### What the task requires
The required answer is a copy of each line in the entries below that includes "menu".

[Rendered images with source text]
####################
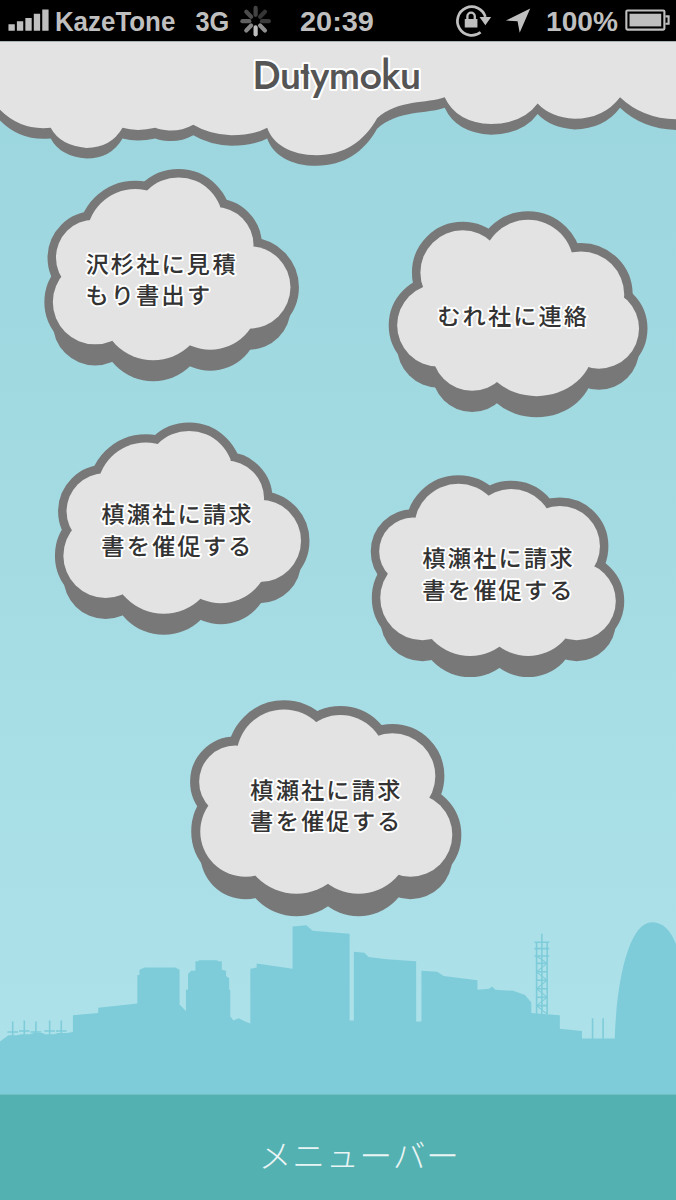
<!DOCTYPE html>
<html lang="ja">
<head>
<meta charset="utf-8">
<meta name="viewport" content="width=676">
<title>Dutymoku</title>
<link rel="stylesheet" href="https://fonts.googleapis.com/css2?family=Arimo:wght@700&amp;family=Jost:wght@500&amp;family=Noto+Sans+JP:wght@300;500&amp;display=swap">
<style>
:root {
  --sky-top: #9bd5dd;
  --sky-bottom: #aee2ea;
  --city: #7eccd9;
  --menu: #54b1b1;
  --menu-text: #e9f4f4;
  --cloud: #e3e3e3;
  --cloud-edge: #787878;
  --ink: #333;
  --title: #555;
  --halo: #fff;
  --status-bg: #000;
  --status: #bfbfbf;
}
* { margin: 0; padding: 0; }
html, body { width: 676px; height: 1200px; overflow: hidden; background: var(--sky-bottom); }
.screen { display: block; width: 676px; height: 1200px; }
.city { fill: var(--city); }
.city-lines { fill: none; stroke: var(--city); stroke-width: 1.5; }
.edge { fill: var(--cloud-edge); }
.outline { fill: var(--cloud-edge); stroke: var(--cloud-edge); stroke-width: 16; }
.face { fill: var(--cloud); }
.status-bar text { font: 700 26px Arimo, Helvetica, sans-serif; fill: var(--status); }
.status-icon { fill: var(--status); }
.status-line { fill: none; stroke: var(--status); }
.title { font: 500 38px Jost, Futura, sans-serif; fill: var(--title); stroke: var(--halo); stroke-width: 4; stroke-linejoin: round; paint-order: stroke; }
.tasks text { font: 500 22px "Noto Sans JP", sans-serif; letter-spacing: 2px; fill: var(--ink); stroke: var(--halo); stroke-width: 3.5; stroke-linejoin: round; paint-order: stroke; }
.menu-bar rect { fill: var(--menu); }
.menu-bar text { font: 300 31px "Noto Sans JP", sans-serif; letter-spacing: .8px; fill: var(--menu-text); }
</style>
</head>
<body>
<main>
<svg class="screen" viewBox="0 0 640 1136" preserveAspectRatio="none" xmlns="http://www.w3.org/2000/svg">
  <defs>
    <linearGradient id="sky" x1="0" y1="0" x2="0" y2="1">
      <stop offset="0" stop-color="var(--sky-top)"/>
      <stop offset="1" stop-color="var(--sky-bottom)"/>
    </linearGradient>

    <path id="header-cloud" d="M0 39H640V113Q608 112 587 92Q572 112 544 112.500Q521 111 509 98Q495 117 465 117.500Q432 116 421 92C405 98 376 94 357 112C345 134 325 147 300 147C275 147 258 136 253 121Q240 128 219 128Q198 127 183 118Q172 124 160 123.500Q152 123 147 121Q130 125 116 121Q105 140 82 140Q57 138 48 121Q20 124 0 104Z"/>

    <g id="tall-shape">
      <ellipse cx="155" cy="255" rx="86" ry="62"/>
      <circle cx="169" cy="210" r="42"/>
      <circle cx="128" cy="225" r="46"/>
      <circle cx="89" cy="244" r="36"/>
      <circle cx="90" cy="286" r="40"/>
      <circle cx="145" cy="291" r="50"/>
      <circle cx="199" cy="285" r="46"/>
      <circle cx="236" cy="272" r="39"/>
      <circle cx="204" cy="232" r="36"/>
    </g>
    <g id="side-shape">
      <ellipse cx="493" cy="300" rx="86" ry="62"/>
      <circle cx="438" cy="258" r="40"/>
      <circle cx="500" cy="251" r="43"/>
      <circle cx="550" cy="279" r="41"/>
      <circle cx="567" cy="311" r="38"/>
      <circle cx="415" cy="308" r="39"/>
      <circle cx="447" cy="332" r="38"/>
      <ellipse cx="508" cy="328" rx="54" ry="47"/>
    </g>
    <g id="wide-shape">
      <ellipse cx="470" cy="545" rx="86" ry="60"/>
      <circle cx="391" cy="522" r="32"/>
      <circle cx="434" cy="500" r="42"/>
      <circle cx="484" cy="503" r="40"/>
      <circle cx="530" cy="517" r="38"/>
      <circle cx="546" cy="569" r="37"/>
      <circle cx="400" cy="566" r="40"/>
      <circle cx="445" cy="572" r="49"/>
      <circle cx="500" cy="575" r="46"/>
    </g>

    <g id="tall-cloud">
      <use href="#tall-shape" class="outline"/>
      <use href="#tall-shape" class="edge" y="20"/>
      <use href="#tall-shape" class="face"/>
    </g>
    <g id="side-cloud">
      <use href="#side-shape" class="outline"/>
      <use href="#side-shape" class="edge" y="20"/>
      <use href="#side-shape" class="face"/>
    </g>
    <g id="wide-cloud">
      <use href="#wide-shape" class="outline"/>
      <use href="#wide-shape" class="edge" y="20"/>
      <use href="#wide-shape" class="face"/>
    </g>

    <path id="spoke" d="M242 7.500V14" stroke-width="4" stroke-linecap="round"/>
    <path id="ship-mast" d="M12 967V982M7 977H17"/>
  </defs>

  <rect class="sky" y="39" width="640" height="1000" fill="url(#sky)"/>

  <g class="skyline">
    <path class="city" d="M0 986L8 980H16L20 979H28L32 978H40L43 979H51L55 978H63L69 977V961L93 959V954L130 950V923H132V918L137 916H166L170 918V951L176 957V937H178V922L181 919H185V910H188V909H206V910H210V918L214 919V924L217 926V937H218V962L221 966L226 964L232 967L237 969V917L243 916V912L277 917V877L290 876L296 881L331 884V912L331 966H335V901L345 902L349 906L366 908L394 910V967H399V919L414 920L420 924L452 928V937L463 936L466 934L469 937L486 938L497 942L503 949V959L530 961V974L551 976V983H582C584 922 597 873 617 873C627 873 635 880 640 894V1036H0Z"/>
    <g class="city-lines">
      <use href="#ship-mast"/>
      <use href="#ship-mast" x="11" y="-1"/>
      <use href="#ship-mast" x="22"/>
      <use href="#ship-mast" x="35" y="-1"/>
      <use href="#ship-mast" x="46" y="-1"/>
      <path d="M561 964V984M571 964V984"/>
      <path d="M513 884V960M508 892V960M518 892V960M506 892H520M506 898H520M506 905H520M508 912H518M508 920H518M508 928H518M508 936H518M508 944H518M508 952H518"/>
      <path d="M508 905L518 912L508 920L518 928L508 936L518 944L508 952L518 960" stroke-width="1"/>
    </g>
  </g>

  <g class="header">
    <use href="#header-cloud" class="edge" y="10"/>
    <use href="#header-cloud" class="face"/>
    <text class="title" x="239" y="84" textLength="160" lengthAdjust="spacing">Dutymoku</text>
  </g>

  <g class="tasks">
    <g class="task">
      <use href="#tall-cloud"/>
      <text><tspan x="81" y="258">沢杉社に見積</tspan><tspan x="81" y="288">もり書出す</tspan></text>
    </g>
    <g class="task">
      <use href="#side-cloud"/>
      <text x="414" y="308">むれ社に連絡</text>
    </g>
    <g class="task">
      <use href="#tall-cloud" x="10" y="240"/>
      <text><tspan x="96" y="495">槙瀬社に請求</tspan><tspan x="96" y="525">書を催促する</tspan></text>
    </g>
    <g class="task">
      <use href="#wide-cloud"/>
      <text><tspan x="400" y="537">槙瀬社に請求</tspan><tspan x="400" y="567">書を催促する</tspan></text>
    </g>
    <g class="task">
      <use href="#wide-cloud" transform="translate(-195.600 181.500) scale(1.07)"/>
      <text><tspan x="237" y="756">槙瀬社に請求</tspan><tspan x="237" y="786">書を催促する</tspan></text>
    </g>
  </g>

  <g class="menu-bar">
    <rect y="1036" width="640" height="100"/>
    <text x="245" y="1106">メニューバー</text>
  </g>

  <g class="status-bar">
    <rect width="640" height="39" fill="var(--status-bg)"/>
    <path class="status-icon" d="M8 23h6v6h-6zM16 20h6v9h-6zM24 17h6v12h-6zM32 13h6v16h-6zM40 9h6v20h-6z"/>
    <text x="52" y="29" textLength="114" lengthAdjust="spacingAndGlyphs">KazeTone</text>
    <text x="185" y="29" textLength="32" lengthAdjust="spacingAndGlyphs">3G</text>
    <g class="spinner" stroke="var(--status)">
      <use href="#spoke" opacity=".35"/>
      <use href="#spoke" transform="rotate(45 242 20)" opacity=".28"/>
      <use href="#spoke" transform="rotate(90 242 20)" opacity=".3"/>
      <use href="#spoke" transform="rotate(135 242 20)" opacity=".75"/>
      <use href="#spoke" transform="rotate(180 242 20)"/>
      <use href="#spoke" transform="rotate(225 242 20)" opacity=".7"/>
      <use href="#spoke" transform="rotate(270 242 20)" opacity=".5"/>
      <use href="#spoke" transform="rotate(315 242 20)" opacity=".4"/>
    </g>
    <text x="284" y="29" textLength="70" lengthAdjust="spacingAndGlyphs">20:39</text>
    <g class="rotation-lock">
      <path class="status-line" stroke-width="2.600" d="M455 30.500A13.500 13.500 0 1 1 459.500 16"/>
      <path class="status-icon" d="M454 16H465L459.500 24ZM440 18H452V26H440Z"/>
      <path class="status-line" stroke-width="2.200" d="M442.500 18V15.500a3.500 3.500 0 0 1 7 0V18"/>
    </g>
    <path class="status-icon" d="M502 8L492 31L490 20L479 19.500Z"/>
    <text x="517" y="29" textLength="68" lengthAdjust="spacingAndGlyphs">100%</text>
    <g class="battery">
      <rect class="status-line" stroke-width="2" x="593" y="10" width="36" height="18" rx="1"/>
      <rect class="status-icon" x="596" y="13" width="30" height="12"/>
      <path class="status-line" stroke-width="2" d="M630 15.500H633V22.500H630"/>
    </g>
  </g>
</svg>
</main>
</body>
</html>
####################
### Answer section
  --menu: #54b1b1;
  --menu-text: #e9f4f4;
.menu-bar rect { fill: var(--menu); }
.menu-bar text { font: 300 31px "Noto Sans JP", sans-serif; letter-spacing: .8px; fill: var(--menu-text); }
  <g class="menu-bar">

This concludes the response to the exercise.